This year Zartosht-No-Diso will be on 26th December 2021, according to the Fasli Calendar. We hope you find the following article about this day, its meaning and how we can commemorate it both informative and enlightening.
This article has been kindly contributed by WZO Member, SOAS scholar and fellow Zoroastrian Pablo Vazquez.
What is Zartosht No-Diso?
Zartosht No-Diso usually occurs around December 26th on the Gregorian calendar depending on the alignment of both the Solar Hijri calendar used officially in Iran and the Fasli calendar used by many Iranian Zoroastrians. This alignment usually occurs whenever the day of Khorshed (the 11th day) happens in the month of Dae (the 10th month) in the Fasli calendar. While it is likely that Zoroastrians throughout time have commemorated the death of Zarathushtra in some form or another, Zartosht No-Diso is a rather new holiday that likely developed after the popularity of the Shahnameh. It is celebrated across the global Zoroastrian community but most done so among Iranian Zoroastrians and related communities though it has began to pick up among Parsi Zoroastrians and others. Zartosht No-Diso is a day of solemn reflection, study of the Gathas, prayers at the temple and at home, gratefulness for one’s own life, and a celebration of the life of Zarathushtra..
How Was It Celebrated In the Past?

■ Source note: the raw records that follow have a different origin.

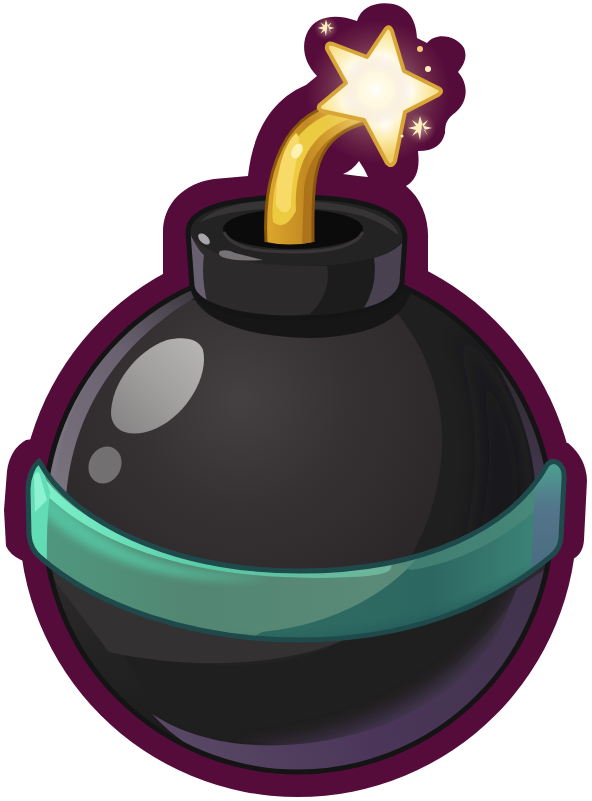
<!DOCTYPE html>
<html lang="en">
<head>
<meta charset="utf-8">
<title>Bomb sticker</title>
<style>
:root {
  --paper: #ffffff;
  --border: #560c3b;
  --border-dark: #3d0a30;
  --ink: #141414;
  --iron: #2f2b2d;
  --iron-shade: #201f1f;
  --rim: #6b6372;
  --violet: #4b3a5c;
  --band-line: #1f4a4b;
  --band: #528672;
  --band-shade: #2f6b65;
  --mint: #62dcb4;
  --gold: #d9a52c;
  --gold-dark: #8a560f;
}
html, body { margin: 0; background: var(--paper); overflow: hidden; }
svg { display: block; width: 592px; height: 801px; }
.border { fill: var(--border); }
.line { fill: none; stroke: var(--ink); stroke-width: 5; stroke-linejoin: round; }
</style>
</head>
<body>
<svg viewBox="0 0 592 801" role="img" aria-label="Round black bomb with a green band and a lit fuse">
  <defs>
    <radialGradient id="iron-glow" gradientUnits="userSpaceOnUse" cx="240" cy="400" r="230">
      <stop offset="0" stop-color="#454142"/>
      <stop offset=".45" stop-color="#363133"/>
      <stop offset="1" stop-color="#2b2729"/>
    </radialGradient>
    <linearGradient id="lower-iron" x1="0" y1="0" x2="0" y2="1">
      <stop offset="0" stop-color="#302d2e"/>
      <stop offset=".45" stop-color="#242323"/>
      <stop offset="1" stop-color="#191819"/>
    </linearGradient>
    <linearGradient id="left-rim" gradientUnits="userSpaceOnUse" x1="60" y1="480" x2="210" y2="300">
      <stop offset="0" stop-color="#78727c"/>
      <stop offset=".6" stop-color="#6a6170"/>
      <stop offset="1" stop-color="#3c383d"/>
    </linearGradient>
    <linearGradient id="right-rim" gradientUnits="userSpaceOnUse" x1="480" y1="350" x2="540" y2="520">
      <stop offset="0" stop-color="#2a272c"/>
      <stop offset="1" stop-color="#483a55"/>
    </linearGradient>
    <linearGradient id="bottom-rim" gradientUnits="userSpaceOnUse" x1="150" y1="730" x2="540" y2="590">
      <stop offset="0" stop-color="#5a4a66"/>
      <stop offset=".5" stop-color="#4b3659"/>
      <stop offset="1" stop-color="#41334c"/>
    </linearGradient>
    <linearGradient id="gloss" x1="1" y1="0" x2="0" y2="1">
      <stop offset="0" stop-color="#b9b6b6"/>
      <stop offset=".5" stop-color="#a19e9e"/>
      <stop offset="1" stop-color="#848182"/>
    </linearGradient>
    <linearGradient id="band-fill" gradientUnits="userSpaceOnUse" x1="30" y1="0" x2="562" y2="0">
      <stop offset="0" stop-color="#4f9980"/>
      <stop offset=".3" stop-color="#528672"/>
      <stop offset=".65" stop-color="#5a8a78"/>
      <stop offset="1" stop-color="#4f8a7a"/>
    </linearGradient>
    <linearGradient id="band-dark" gradientUnits="userSpaceOnUse" x1="300" y1="0" x2="562" y2="0">
      <stop offset="0" stop-color="#2f6a62"/>
      <stop offset=".5" stop-color="#2d6761"/>
      <stop offset="1" stop-color="#3f8a7d"/>
    </linearGradient>
    <linearGradient id="band-edge" gradientUnits="userSpaceOnUse" x1="35" y1="0" x2="392" y2="0">
      <stop offset="0" stop-color="#7df3cb"/>
      <stop offset=".5" stop-color="#57c9a4"/>
      <stop offset="1" stop-color="#6fb39a"/>
    </linearGradient>
    <linearGradient id="band-violet" x1="0" y1="0" x2="0" y2="1">
      <stop offset="0" stop-color="#4aa893"/>
      <stop offset=".45" stop-color="#53748a"/>
      <stop offset="1" stop-color="#4a6c80"/>
    </linearGradient>
    <linearGradient id="fuse-fill" gradientUnits="userSpaceOnUse" x1="270" y1="0" x2="350" y2="0">
      <stop offset="0" stop-color="#dba42c"/>
      <stop offset=".45" stop-color="#c38a22"/>
      <stop offset="1" stop-color="#e2b23a"/>
    </linearGradient>
    <radialGradient id="star-fill" gradientUnits="userSpaceOnUse" cx="377" cy="88" r="70">
      <stop offset="0" stop-color="#ffffff"/>
      <stop offset=".4" stop-color="#fffdf0"/>
      <stop offset=".75" stop-color="#fbe9a4"/>
      <stop offset="1" stop-color="#f1cf68"/>
    </radialGradient>
    <radialGradient id="glow">
      <stop offset="0" stop-color="#fff" stop-opacity=".95"/>
      <stop offset=".45" stop-color="#fff3c4" stop-opacity=".5"/>
      <stop offset="1" stop-color="#d9a070" stop-opacity="0"/>
    </radialGradient>
    <filter id="soft" x="-30%" y="-30%" width="160%" height="160%"><feGaussianBlur stdDeviation="10"/></filter>
    <filter id="soft-small" x="-30%" y="-30%" width="160%" height="160%"><feGaussianBlur stdDeviation="4"/></filter>
    <path id="band-shape" d="M39 461C70 520 170 571 300 571C425 571 512 528 547 465Q552 459 558 463Q565 467 564 480L561 538Q560 550 550 557C490 607 405 640 300 640C190 640 95 605 41 558Q30 549 29 535L28 489Q29 470 39 461Z"/>
    <path id="neck-shape" d="M188 232C188 207 235 197 296 197C362 197 405 211 405 238L402 282C399 304 360 318 294 318C236 318 195 305 192 286Z"/>
    <path id="fuse-shape" d="M266 242C264 205 269 168 287 138C304 112 331 101 358 100L370 122C346 127 327 140 319 163C312 185 313 215 313 242Q290 247 266 242Z"/>
    <path id="star-shape" d="M385 30Q389 24 392 31L404 71L438 88Q444 91 438 95L405 112L395 161Q392 168 387 163L364 120L322 111Q316 108 321 104L346 83L327 49Q326 42 333 44L367 57Z"/>
    <path id="sparkle" d="M0-12L2.500-4L8-8L4-2L12 0L4 2L8 8L2-4L0 12L-2 4L-8 8L-4 2L-12 0L-4-2L-8-8L-2-4Z"/>
    <clipPath id="body-clip"><circle cx="298" cy="518" r="254"/></clipPath>
    <clipPath id="band-clip"><use href="#band-shape"/></clipPath>
    <clipPath id="neck-clip"><use href="#neck-shape"/></clipPath>
    <clipPath id="fuse-clip"><use href="#fuse-shape"/></clipPath>
  </defs>

  <g id="sticker-border" class="border">
    <circle cx="298" cy="518" r="279"/>
    <path d="M26 440Q10 449 7 471L4 510L6 546Q10 555 21 560L300 640L571 560Q583 555 584 540L587 480Q586 458 568 443L300 400Z"/>
    <path d="M163 278V232C163 204 184 183 214 179L248 176C252 140 266 102 306 85L317 76C303 62 301 44 308 31C316 16 336 13 357 21C361 7 376 1 393 4C409 8 416 20 417 38L427 43C436 32 456 35 464 48C468 58 463 66 458 72C469 84 468 102 456 112C448 118 445 122 445 133C442 145 434 151 418 151C420 168 417 180 406 186C422 199 429 220 428 240V272Z"/>
  </g>
  <path id="border-gap" fill="var(--paper)" d="M359 161Q364 168 368 177Q357 176 343 174Q353 170 359 161Z"/>

  <g id="body">
    <circle cx="298" cy="518" r="255" fill="var(--iron-shade)"/>
    <g clip-path="url(#body-clip)">
      <path id="lit-side" fill="url(#iron-glow)" d="M60 300H385C425 340 444 395 442 450C438 510 415 560 380 600H40Z"/>
      <path id="lower-side" fill="url(#lower-iron)" d="M30 540C120 620 230 645 352 635C300 668 215 675 120 650L160 715C240 775 420 740 520 590L560 560V790H180L30 620Z"/>
      <path id="lower-light" fill="#343132" d="M30 548C110 612 220 643 350 637C295 664 200 672 109 652Z"/>
      <path id="lower-glow" fill="#56426a" opacity=".75" filter="url(#soft)" d="M240 752C370 740 480 680 520 590L560 560L520 720L330 785Z"/>
      <path id="bottom-light" fill="url(#bottom-rim)" d="M152 714C195 742 250 750 310 743C400 731 465 690 500 630L517 588L560 560L545 650C500 740 400 780 300 776C235 774 190 755 152 714Z"/>
      <path id="right-shadow" fill="#19181a" opacity=".7" filter="url(#soft)" d="M458 330C510 390 535 460 520 530L470 545C490 470 485 390 458 330Z"/>
      <path id="right-light" fill="url(#right-rim)" d="M470 325C515 383 538 450 536 510L558 500C557 420 525 355 460 308Z"/>
      <path id="left-light" fill="url(#left-rim)" d="M42 515C36 420 95 325 188 282L197 296C120 342 72 410 66 500Z"/>
      <path id="left-light-edge" fill="#7f7885" opacity=".55" d="M42 490C46 410 90 340 160 298L165 304C96 350 60 410 54 490Z"/>
      <path id="neck-shadow" fill="#171617" d="M190 286C195 320 245 337 310 338C365 337 405 322 412 288Z"/>
    </g>
    <circle class="line" cx="298" cy="518" r="254"/>
    <path id="large-gloss" fill="url(#gloss)" d="M203 350C209 376 187 414 157 428C133 439 112 433 111 414C111 384 136 351 167 340C183 336 199 338 203 350Z"/>
    <ellipse id="small-gloss" cx="105" cy="465" rx="16" ry="19" fill="#737071" transform="rotate(25 105 465)"/>
  </g>

  <g id="band">
    <use href="#band-shape" fill="url(#band-fill)"/>
    <g clip-path="url(#band-clip)">
      <path fill="url(#band-dark)" d="M427 545C397 590 335 625 262 632L240 645H570V440Z"/>
      <path fill="#4d8c7d" opacity=".65" d="M392 562C450 552 510 522 548 470L566 462V478C520 535 460 563 411 570Z"/>
      <path fill="#24585a" opacity=".7" filter="url(#soft-small)" d="M230 640C360 645 490 610 562 548V565L400 650H230Z"/>
      <path fill="url(#band-violet)" d="M535 486L549 455H570V550L531 574Z"/>
      <path fill="#58cfa9" opacity=".75" filter="url(#soft-small)" d="M40 480C95 550 170 575 270 578C170 588 80 555 40 510Z"/>
      <path fill="url(#band-edge)" d="M34 462C70 528 175 566 300 566L386 561Q394 563 390 570Q383 576 350 577C210 584 95 550 38 486Z"/>
      <path fill="var(--mint)" d="M28 468L40 460L50 492Q46 525 47 562L28 545Z"/>
      <path fill="#a4ffe0" opacity=".65" d="M34 476Q39 467 41 479L47 500L35 512Z"/>
    </g>
    <use href="#band-shape" fill="none" stroke="var(--band-line)" stroke-width="5" stroke-linejoin="round"/>
  </g>

  <g id="neck">
    <use href="#neck-shape" fill="#242323"/>
    <g clip-path="url(#neck-clip)">
      <path fill="#1d1c1d" d="M188 232C203 257 246 266 300 266C350 266 393 258 404 238V320H190Z"/>
      <path fill="#2d2a2b" d="M190 235C210 260 260 267 327 266Q332 292 310 314L240 320L190 300Z"/>
      <path fill="#686070" d="M189 232Q199 252 204 255Q201 276 207 302L190 288Z"/>
      <path fill="#494050" d="M374 258Q398 251 406 238L402 285Q391 302 364 308Q378 285 374 258Z"/>
      <path fill="#373436" d="M200 222C220 201 270 198 320 202C367 206 397 220 398 235C370 212 335 208 285 208C240 209 217 215 200 222Z"/>
    </g>
    <ellipse cx="293" cy="229" rx="70" ry="20" fill="#0b0b0c"/>
    <path fill="none" stroke="#3a3638" stroke-width="3" d="M224 232C232 249 260 252 294 252C330 252 356 246 363 232"/>
    <ellipse cx="204" cy="239" rx="7" ry="4" fill="#aaa5aa" transform="rotate(42 204 239)"/>
    <path fill="#777276" d="M220 251Q228 249 235 253L263 260Q236 262 222 257Q217 254 220 251Z"/>
    <use href="#neck-shape" class="line"/>
  </g>

  <g id="fuse">
    <use href="#fuse-shape" fill="url(#fuse-fill)"/>
    <g clip-path="url(#fuse-clip)">
      <path fill="#eccb40" d="M273 222C270 175 290 118 350 108L356 117C307 130 294 170 296 211Q285 232 273 222Z"/>
      <path fill="#a66b17" opacity=".75" d="M372 118C335 128 309 150 304 188L302 246H318L319 175Z"/>
      <path fill="#f7da67" d="M276 205C276 170 284 145 296 133C305 140 291 170 291 207Q284 219 276 205Z"/>
      <ellipse cx="297" cy="151" rx="5" ry="8" fill="#fff0b4" transform="rotate(28 297 151)"/>
    </g>
    <path fill="none" stroke="var(--gold-dark)" stroke-width="3" d="M266 242C264 205 269 168 287 138C304 112 331 101 358 100M370 122C346 127 327 140 319 163C312 185 313 215 313 242"/>
  </g>

  <g id="spark">
    <circle cx="378" cy="92" r="72" fill="url(#glow)" opacity=".55"/>
    <use href="#star-shape" fill="url(#star-fill)" stroke="#d9a536" stroke-width="4" stroke-linejoin="round"/>
    <path fill="#fff" filter="url(#soft-small)" d="M386 49L395 78L419 91L394 105L387 137L370 110L340 104L358 87L345 63L374 70Z"/>
    <circle cx="376" cy="90" r="36" fill="url(#glow)"/>
    <g fill="#fff0bd">
      <circle cx="420" cy="128" r="16" fill="url(#glow)" opacity=".5"/>
      <use href="#sparkle" x="420" y="128"/>
      <circle cx="326" cy="28" r="12" fill="url(#glow)" opacity=".5"/>
      <use href="#sparkle" transform="translate(326 28) scale(.7)"/>
      <circle cx="428" cy="69" r="3"/>
      <circle cx="402" cy="136" r="1.500"/>
      <circle cx="420" cy="49" r="3" fill="#f3c777"/>
    </g>
  </g>
</svg>
</body>
</html>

As mentioned previously, we know very little of how Zoroastrians in the past commemorated the death of Zarathushtra but we assume that it may have been rather similar to how it is organized today. Some of the earliest records we have of something like Zartosht No-Diso date from post-Pahlavi times and it seems to have really picked up in popularity in the 20th century and onwards with the festival enjoying a revival of sorts in modern Zoroastrianism. We do know that records of Zarathushtra’s life were heavily mythologized and that elements of the festival likely were centered around remembering aspects of this hagiographical biography and perhaps retelling these stories and even acting them out as plays and the like. Books and even comics were produced in the 20th century revolving around exploring Zarathushtra’s life, of which the Gathas reveal fairly little about but it can said with certainty that oral tradition filled in the gaps of the story with their own tales and legends. An example of such stories can be seen in this popular children’s comic here.
How Is It Celebrated Today?
It is mostly a day of prayer, ritual, and reflection on the life of Zarathushtra and one’s own life. If near a temple, Zoroastrians try to make time to visit and engage in their prayers and rituals there and, if not, their home becomes the site of the commemorations. Usually, the Gathas are read, studied, and discussed with other Zoroastrians and folks feast together to celebrate the life of Zarathushtra considering mourning is cautioned against by Zoroastrian tradition for any of those who have died. Instead, their Fravashis are honored and so are their lives as best as possible and remembrance is a large part of that.
What Lessons Can We Learn From Zartosht No-Diso?
Zarathushtra lived an exemplary life filled with both divine inspiration and human worries which makes him someone we can easily connect to. Whether we want to see Zarathushtra as a Yazata, a truly divine being, or as simply a human messenger of divine truth, either way he was the one who set forth our faith and it would be truly virtuous to set aside some time during our day on Zarotsht No-Diso to remember him the best ways we can. Also, it is a good reminder to study the Gathas, Zarathushtra’s words that form the foundation and core of our faith, and reflect upon the endless and eternal wisdom that they provide. Even after his death, Zarathushtra remains with us, his fravashi blessing us constantly, and he is one of the most important people in all of human history. Perhaps, through our reflections on Zartosht No-Diso, we can align our lives to the Path of Asha and be truly worthy to be called Ashavans together.